Problem to solve: Please return all lines from the records below that include the string "boot".
# # #
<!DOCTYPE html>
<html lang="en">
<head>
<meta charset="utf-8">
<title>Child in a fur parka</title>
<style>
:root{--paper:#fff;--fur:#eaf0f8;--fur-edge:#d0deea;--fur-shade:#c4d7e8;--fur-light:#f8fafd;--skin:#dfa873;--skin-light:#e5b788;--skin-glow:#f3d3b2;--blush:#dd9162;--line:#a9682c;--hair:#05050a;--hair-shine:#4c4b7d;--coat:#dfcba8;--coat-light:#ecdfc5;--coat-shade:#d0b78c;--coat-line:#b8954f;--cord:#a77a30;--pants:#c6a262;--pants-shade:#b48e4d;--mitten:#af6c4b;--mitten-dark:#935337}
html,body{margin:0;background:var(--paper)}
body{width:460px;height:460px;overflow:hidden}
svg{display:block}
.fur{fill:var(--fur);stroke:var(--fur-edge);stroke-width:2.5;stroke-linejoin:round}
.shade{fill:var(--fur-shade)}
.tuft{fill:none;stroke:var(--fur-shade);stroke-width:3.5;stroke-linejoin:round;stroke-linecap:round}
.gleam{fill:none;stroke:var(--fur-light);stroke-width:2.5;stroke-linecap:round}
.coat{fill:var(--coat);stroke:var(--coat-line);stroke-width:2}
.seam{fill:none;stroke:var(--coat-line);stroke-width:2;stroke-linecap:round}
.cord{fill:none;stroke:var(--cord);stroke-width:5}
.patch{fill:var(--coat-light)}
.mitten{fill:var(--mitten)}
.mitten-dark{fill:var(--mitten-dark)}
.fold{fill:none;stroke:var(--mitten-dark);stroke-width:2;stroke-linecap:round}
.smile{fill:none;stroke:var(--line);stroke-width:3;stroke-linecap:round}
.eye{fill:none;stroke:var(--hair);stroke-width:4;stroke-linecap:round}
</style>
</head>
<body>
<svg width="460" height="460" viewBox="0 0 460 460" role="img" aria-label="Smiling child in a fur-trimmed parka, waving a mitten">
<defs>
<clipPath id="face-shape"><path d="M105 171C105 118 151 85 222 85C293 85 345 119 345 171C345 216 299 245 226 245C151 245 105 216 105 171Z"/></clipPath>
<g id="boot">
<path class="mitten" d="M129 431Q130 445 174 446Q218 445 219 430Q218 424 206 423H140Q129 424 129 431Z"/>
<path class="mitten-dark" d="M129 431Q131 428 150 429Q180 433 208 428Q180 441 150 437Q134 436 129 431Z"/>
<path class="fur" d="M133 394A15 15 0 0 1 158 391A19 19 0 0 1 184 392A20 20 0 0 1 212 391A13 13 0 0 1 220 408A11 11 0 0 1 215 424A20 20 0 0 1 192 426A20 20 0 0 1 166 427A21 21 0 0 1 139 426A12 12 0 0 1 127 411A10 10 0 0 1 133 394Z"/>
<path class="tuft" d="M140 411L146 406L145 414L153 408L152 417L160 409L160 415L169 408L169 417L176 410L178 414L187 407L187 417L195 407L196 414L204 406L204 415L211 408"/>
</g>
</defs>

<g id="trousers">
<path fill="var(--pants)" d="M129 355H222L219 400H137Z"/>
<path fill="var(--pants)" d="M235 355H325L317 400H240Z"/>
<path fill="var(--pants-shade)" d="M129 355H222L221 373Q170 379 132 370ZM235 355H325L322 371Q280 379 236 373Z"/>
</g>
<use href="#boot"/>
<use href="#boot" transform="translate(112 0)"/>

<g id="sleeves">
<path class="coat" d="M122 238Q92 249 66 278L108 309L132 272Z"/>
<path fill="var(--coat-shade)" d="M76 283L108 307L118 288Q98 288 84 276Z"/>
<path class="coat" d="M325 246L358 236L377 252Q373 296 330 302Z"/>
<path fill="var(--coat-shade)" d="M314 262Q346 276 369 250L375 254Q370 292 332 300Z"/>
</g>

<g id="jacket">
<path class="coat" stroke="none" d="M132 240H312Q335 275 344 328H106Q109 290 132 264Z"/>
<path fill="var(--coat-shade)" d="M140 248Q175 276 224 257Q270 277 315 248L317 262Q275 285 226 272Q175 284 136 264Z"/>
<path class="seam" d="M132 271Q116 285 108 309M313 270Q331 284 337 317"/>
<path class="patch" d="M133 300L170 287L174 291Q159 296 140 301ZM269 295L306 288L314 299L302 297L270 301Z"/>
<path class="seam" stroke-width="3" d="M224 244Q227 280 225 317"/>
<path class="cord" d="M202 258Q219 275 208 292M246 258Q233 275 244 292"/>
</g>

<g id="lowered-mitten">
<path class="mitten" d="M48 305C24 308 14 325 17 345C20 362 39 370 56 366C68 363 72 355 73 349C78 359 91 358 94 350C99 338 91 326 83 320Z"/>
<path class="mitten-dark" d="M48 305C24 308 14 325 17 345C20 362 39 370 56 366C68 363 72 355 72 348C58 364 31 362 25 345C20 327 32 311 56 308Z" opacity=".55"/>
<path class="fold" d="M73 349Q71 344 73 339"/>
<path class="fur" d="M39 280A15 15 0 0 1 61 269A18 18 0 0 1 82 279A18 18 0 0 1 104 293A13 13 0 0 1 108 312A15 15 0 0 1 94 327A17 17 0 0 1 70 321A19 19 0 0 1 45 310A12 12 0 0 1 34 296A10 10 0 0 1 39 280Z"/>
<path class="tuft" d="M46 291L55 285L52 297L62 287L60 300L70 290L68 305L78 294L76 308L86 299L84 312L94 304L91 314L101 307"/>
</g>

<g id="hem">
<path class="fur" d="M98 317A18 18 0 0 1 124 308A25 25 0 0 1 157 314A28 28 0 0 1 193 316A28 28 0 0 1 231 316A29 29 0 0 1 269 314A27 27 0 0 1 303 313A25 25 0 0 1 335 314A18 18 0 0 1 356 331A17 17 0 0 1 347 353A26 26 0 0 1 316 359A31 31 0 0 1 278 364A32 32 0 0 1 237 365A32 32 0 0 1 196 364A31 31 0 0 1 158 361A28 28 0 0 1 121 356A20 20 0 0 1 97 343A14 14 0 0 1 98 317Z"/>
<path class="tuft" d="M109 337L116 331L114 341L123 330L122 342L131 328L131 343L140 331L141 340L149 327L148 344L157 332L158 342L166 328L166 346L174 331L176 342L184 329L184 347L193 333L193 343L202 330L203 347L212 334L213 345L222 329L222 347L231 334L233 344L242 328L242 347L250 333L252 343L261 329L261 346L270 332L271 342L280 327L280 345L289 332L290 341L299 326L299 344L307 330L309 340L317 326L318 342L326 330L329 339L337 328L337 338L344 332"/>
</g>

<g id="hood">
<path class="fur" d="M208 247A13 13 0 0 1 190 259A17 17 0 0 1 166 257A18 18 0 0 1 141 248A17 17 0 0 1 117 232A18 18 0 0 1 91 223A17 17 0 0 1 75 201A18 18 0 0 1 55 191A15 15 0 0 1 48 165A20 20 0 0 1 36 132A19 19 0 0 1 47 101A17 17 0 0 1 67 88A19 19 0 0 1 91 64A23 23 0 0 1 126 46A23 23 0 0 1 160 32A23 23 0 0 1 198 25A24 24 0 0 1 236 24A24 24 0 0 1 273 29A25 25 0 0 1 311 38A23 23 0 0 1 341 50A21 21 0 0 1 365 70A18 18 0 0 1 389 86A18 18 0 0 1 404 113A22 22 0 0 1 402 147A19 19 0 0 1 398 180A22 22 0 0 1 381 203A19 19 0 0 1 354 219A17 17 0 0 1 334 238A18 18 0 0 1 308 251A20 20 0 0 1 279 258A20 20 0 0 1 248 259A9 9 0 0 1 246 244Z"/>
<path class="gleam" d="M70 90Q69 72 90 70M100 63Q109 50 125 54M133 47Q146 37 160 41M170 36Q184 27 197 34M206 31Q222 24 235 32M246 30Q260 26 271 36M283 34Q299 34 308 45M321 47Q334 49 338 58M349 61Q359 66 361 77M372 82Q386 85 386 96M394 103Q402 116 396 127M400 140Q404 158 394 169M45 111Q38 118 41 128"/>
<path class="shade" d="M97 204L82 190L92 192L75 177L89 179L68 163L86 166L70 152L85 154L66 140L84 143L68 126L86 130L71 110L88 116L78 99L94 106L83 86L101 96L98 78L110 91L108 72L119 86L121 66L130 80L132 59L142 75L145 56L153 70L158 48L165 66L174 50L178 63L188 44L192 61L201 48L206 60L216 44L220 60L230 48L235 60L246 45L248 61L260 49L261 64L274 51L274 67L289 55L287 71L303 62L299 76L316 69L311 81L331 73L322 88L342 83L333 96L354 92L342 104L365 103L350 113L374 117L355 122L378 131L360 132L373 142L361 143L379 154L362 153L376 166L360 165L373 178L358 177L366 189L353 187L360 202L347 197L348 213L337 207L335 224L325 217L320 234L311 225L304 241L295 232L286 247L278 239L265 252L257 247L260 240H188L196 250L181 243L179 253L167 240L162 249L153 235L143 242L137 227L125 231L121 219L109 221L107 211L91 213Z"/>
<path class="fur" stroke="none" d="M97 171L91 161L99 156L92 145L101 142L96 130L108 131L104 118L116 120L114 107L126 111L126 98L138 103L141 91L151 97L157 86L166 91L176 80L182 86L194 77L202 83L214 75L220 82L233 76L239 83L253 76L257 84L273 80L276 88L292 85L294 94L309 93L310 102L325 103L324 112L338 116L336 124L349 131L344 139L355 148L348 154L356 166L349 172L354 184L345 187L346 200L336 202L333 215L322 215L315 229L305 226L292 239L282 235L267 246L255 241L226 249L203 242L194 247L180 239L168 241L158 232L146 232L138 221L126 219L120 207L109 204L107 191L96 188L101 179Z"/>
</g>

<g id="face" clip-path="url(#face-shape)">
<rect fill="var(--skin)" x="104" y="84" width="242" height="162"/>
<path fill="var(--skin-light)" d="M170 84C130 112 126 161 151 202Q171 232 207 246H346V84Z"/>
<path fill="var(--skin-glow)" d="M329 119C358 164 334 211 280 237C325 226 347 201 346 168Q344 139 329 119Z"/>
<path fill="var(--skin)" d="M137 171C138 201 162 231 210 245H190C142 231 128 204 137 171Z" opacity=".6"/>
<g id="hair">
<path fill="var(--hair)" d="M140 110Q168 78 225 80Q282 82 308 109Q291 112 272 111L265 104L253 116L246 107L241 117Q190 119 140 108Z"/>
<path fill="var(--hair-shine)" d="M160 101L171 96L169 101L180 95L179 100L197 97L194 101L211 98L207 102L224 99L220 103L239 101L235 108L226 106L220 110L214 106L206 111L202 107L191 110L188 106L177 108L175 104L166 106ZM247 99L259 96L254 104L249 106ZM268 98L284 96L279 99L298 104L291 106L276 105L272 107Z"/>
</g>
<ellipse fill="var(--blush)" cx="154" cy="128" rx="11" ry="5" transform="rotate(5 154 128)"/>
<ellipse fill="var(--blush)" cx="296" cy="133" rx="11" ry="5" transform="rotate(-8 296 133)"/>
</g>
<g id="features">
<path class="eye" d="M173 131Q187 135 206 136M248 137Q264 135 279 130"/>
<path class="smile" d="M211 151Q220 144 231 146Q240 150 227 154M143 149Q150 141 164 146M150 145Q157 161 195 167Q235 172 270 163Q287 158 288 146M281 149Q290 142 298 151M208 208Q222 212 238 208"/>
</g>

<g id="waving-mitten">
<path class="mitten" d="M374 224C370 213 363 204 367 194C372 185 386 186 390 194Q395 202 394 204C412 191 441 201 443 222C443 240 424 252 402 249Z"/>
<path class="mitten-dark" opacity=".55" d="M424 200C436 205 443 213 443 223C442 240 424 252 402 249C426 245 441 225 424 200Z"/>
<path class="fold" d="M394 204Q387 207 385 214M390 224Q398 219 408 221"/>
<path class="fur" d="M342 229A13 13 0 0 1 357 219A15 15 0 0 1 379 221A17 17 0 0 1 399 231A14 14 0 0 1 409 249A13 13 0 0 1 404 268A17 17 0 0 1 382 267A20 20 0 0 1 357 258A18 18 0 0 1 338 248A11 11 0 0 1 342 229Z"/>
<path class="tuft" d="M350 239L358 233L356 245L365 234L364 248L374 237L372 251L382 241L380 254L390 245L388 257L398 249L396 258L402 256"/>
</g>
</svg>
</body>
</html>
# # #
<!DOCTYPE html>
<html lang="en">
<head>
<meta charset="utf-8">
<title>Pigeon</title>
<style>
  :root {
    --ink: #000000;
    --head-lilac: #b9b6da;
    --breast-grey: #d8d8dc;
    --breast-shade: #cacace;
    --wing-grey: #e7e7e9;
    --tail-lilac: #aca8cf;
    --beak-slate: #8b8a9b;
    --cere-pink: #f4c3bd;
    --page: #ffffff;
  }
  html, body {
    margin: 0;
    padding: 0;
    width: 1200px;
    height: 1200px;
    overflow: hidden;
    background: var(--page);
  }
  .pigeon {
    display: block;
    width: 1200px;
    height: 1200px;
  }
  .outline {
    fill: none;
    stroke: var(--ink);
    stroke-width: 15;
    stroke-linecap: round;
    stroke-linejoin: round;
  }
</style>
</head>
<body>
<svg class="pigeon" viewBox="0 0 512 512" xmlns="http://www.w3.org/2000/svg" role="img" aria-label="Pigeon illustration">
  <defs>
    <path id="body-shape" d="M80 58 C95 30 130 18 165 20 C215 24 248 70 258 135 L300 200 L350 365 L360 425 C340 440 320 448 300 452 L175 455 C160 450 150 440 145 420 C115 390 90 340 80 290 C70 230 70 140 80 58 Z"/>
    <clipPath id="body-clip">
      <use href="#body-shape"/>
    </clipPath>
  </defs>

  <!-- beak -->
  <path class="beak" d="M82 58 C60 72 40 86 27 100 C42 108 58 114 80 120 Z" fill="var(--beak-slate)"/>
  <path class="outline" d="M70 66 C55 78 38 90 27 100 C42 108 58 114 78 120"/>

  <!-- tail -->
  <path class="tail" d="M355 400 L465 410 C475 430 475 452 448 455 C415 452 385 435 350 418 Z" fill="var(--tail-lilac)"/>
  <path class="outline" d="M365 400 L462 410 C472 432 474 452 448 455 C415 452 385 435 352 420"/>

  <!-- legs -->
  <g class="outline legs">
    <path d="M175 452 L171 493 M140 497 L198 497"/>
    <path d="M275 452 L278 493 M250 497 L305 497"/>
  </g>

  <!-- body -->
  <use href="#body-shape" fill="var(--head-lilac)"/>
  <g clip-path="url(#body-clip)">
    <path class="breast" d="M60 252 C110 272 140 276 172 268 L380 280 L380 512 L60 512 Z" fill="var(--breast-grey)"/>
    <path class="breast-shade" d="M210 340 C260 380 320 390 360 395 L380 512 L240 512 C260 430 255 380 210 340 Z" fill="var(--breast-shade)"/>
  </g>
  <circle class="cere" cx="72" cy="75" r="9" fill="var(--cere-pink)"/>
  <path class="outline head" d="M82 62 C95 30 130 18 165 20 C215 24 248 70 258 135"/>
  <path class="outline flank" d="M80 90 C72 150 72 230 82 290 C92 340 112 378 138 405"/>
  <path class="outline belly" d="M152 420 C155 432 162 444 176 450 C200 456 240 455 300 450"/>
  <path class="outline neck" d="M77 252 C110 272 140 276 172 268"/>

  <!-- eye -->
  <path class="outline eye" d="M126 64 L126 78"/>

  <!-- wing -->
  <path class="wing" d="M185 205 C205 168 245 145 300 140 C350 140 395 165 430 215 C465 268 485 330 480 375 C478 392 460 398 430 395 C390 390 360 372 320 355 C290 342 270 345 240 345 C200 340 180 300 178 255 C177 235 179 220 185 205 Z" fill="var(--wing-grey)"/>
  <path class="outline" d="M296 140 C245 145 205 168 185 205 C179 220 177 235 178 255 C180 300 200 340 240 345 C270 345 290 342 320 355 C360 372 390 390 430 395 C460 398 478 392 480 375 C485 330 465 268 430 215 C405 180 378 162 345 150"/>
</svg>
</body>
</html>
# # #
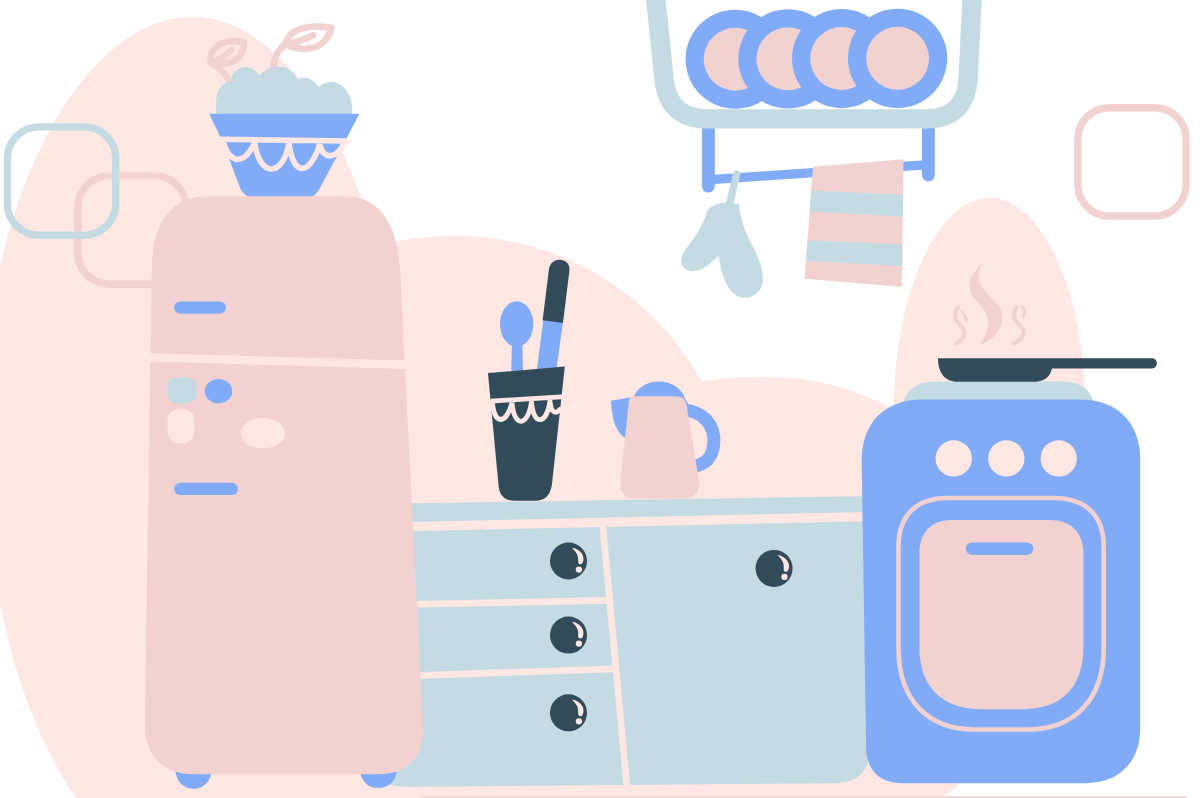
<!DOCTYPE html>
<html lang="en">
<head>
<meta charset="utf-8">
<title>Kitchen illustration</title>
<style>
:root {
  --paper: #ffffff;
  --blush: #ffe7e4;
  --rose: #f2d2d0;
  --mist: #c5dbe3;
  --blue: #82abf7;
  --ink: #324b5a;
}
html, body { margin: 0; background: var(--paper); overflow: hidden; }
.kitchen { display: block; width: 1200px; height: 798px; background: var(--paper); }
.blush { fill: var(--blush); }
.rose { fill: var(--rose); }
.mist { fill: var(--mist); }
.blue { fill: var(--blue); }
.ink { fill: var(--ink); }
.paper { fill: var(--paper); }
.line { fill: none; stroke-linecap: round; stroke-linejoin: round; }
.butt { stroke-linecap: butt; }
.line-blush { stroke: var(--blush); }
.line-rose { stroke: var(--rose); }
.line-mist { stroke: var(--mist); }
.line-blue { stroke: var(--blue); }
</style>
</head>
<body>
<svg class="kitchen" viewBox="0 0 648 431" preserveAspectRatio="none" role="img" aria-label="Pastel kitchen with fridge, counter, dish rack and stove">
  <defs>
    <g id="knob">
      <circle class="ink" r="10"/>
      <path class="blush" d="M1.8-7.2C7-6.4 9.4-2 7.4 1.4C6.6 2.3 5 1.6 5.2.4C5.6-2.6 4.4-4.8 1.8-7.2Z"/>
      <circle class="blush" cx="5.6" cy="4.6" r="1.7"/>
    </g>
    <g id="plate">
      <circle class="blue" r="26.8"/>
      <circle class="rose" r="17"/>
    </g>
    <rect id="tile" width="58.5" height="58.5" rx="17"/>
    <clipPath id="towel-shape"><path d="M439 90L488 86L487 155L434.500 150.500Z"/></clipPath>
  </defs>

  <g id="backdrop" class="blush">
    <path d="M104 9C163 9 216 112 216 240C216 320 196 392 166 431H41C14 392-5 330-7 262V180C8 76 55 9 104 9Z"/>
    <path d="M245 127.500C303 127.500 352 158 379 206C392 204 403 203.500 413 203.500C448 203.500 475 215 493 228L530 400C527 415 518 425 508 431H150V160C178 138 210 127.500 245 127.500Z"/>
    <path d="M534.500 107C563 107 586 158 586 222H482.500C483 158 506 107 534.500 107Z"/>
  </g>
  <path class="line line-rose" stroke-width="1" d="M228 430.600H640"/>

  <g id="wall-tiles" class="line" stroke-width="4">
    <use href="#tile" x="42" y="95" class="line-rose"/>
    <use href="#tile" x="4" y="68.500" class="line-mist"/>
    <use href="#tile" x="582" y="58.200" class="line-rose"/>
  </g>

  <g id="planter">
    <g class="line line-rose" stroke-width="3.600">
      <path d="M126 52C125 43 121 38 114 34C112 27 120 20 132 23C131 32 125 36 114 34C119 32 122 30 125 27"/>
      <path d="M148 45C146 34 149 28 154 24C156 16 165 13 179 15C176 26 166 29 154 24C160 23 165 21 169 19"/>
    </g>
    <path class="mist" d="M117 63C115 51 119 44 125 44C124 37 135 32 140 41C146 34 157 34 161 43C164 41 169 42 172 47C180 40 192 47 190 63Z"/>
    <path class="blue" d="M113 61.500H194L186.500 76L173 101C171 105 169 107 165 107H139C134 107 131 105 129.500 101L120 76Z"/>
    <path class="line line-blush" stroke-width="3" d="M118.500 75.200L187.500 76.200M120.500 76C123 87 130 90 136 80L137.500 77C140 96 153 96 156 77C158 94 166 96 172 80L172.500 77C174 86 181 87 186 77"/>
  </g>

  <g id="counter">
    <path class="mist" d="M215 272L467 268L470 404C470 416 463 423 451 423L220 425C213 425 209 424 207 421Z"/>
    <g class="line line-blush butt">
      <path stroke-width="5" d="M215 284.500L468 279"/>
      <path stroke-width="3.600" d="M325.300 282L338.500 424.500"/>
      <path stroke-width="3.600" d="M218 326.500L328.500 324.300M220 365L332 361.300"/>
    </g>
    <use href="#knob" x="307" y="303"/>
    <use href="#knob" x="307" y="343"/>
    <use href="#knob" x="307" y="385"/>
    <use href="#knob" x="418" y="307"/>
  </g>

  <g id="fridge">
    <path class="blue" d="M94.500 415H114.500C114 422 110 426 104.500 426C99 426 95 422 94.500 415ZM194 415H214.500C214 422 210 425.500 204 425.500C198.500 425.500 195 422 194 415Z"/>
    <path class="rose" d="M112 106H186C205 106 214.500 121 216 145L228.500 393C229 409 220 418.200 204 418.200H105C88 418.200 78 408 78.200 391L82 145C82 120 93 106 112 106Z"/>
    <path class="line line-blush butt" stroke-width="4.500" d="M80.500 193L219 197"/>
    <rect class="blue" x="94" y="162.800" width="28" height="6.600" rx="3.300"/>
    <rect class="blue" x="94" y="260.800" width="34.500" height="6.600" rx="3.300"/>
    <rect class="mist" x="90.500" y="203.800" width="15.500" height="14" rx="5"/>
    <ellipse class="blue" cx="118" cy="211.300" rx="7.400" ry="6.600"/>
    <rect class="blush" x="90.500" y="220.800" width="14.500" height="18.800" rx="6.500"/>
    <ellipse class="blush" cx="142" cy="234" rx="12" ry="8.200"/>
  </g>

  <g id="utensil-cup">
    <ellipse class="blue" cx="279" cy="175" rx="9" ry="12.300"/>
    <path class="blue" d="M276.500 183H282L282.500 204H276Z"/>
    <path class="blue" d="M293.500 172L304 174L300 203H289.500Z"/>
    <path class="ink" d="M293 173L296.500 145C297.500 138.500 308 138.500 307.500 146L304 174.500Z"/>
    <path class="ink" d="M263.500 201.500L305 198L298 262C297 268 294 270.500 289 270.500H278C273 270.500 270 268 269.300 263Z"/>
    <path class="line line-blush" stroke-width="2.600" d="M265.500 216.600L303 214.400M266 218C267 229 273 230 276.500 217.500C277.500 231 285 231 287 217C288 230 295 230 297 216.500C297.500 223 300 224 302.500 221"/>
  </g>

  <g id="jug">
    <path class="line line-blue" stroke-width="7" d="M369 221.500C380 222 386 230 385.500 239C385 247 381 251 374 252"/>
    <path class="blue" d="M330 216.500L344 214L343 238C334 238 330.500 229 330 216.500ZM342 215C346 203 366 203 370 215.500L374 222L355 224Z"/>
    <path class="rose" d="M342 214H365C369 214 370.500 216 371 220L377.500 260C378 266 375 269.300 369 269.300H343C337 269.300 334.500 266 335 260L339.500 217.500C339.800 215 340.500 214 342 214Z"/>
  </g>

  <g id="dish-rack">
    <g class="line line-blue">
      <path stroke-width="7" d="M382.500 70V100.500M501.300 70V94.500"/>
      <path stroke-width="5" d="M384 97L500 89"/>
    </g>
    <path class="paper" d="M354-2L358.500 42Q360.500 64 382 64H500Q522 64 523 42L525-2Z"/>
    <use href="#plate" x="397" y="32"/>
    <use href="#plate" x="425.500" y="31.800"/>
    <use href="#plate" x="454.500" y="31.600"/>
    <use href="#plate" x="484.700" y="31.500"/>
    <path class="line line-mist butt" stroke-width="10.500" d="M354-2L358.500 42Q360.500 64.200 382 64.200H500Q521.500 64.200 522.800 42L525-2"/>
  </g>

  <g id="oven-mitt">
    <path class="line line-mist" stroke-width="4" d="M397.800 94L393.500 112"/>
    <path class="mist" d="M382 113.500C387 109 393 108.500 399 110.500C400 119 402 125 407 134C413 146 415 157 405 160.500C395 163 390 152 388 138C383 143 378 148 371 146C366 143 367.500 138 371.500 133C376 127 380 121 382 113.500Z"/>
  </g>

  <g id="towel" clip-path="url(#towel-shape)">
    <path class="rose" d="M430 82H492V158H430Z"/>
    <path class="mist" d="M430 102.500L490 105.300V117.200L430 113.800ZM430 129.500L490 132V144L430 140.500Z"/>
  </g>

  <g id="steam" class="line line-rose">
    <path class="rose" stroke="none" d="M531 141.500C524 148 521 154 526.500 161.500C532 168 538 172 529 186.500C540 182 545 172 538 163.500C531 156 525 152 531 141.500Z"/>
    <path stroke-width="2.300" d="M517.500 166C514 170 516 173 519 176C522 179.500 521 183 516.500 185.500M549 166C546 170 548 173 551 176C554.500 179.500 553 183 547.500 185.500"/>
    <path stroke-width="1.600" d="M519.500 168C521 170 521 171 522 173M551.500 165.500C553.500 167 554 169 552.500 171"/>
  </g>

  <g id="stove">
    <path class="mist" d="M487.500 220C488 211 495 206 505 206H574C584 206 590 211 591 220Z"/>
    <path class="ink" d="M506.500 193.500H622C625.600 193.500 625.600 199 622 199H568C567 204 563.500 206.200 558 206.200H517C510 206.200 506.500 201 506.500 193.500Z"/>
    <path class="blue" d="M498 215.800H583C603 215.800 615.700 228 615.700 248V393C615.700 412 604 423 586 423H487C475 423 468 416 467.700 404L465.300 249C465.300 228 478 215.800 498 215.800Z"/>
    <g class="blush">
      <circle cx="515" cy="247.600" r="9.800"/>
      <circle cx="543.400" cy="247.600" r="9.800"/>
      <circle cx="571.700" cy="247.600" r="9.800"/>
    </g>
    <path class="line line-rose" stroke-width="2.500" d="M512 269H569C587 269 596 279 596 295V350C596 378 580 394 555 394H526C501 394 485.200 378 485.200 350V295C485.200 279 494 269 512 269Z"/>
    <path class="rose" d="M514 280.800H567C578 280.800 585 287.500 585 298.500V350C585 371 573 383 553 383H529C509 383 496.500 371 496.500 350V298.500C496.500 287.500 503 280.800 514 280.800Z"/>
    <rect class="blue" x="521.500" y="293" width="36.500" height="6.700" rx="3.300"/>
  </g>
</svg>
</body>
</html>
# # #
Finished task:
<g id="boot">
<use href="#boot"/>
<use href="#boot" transform="translate(112 0)"/>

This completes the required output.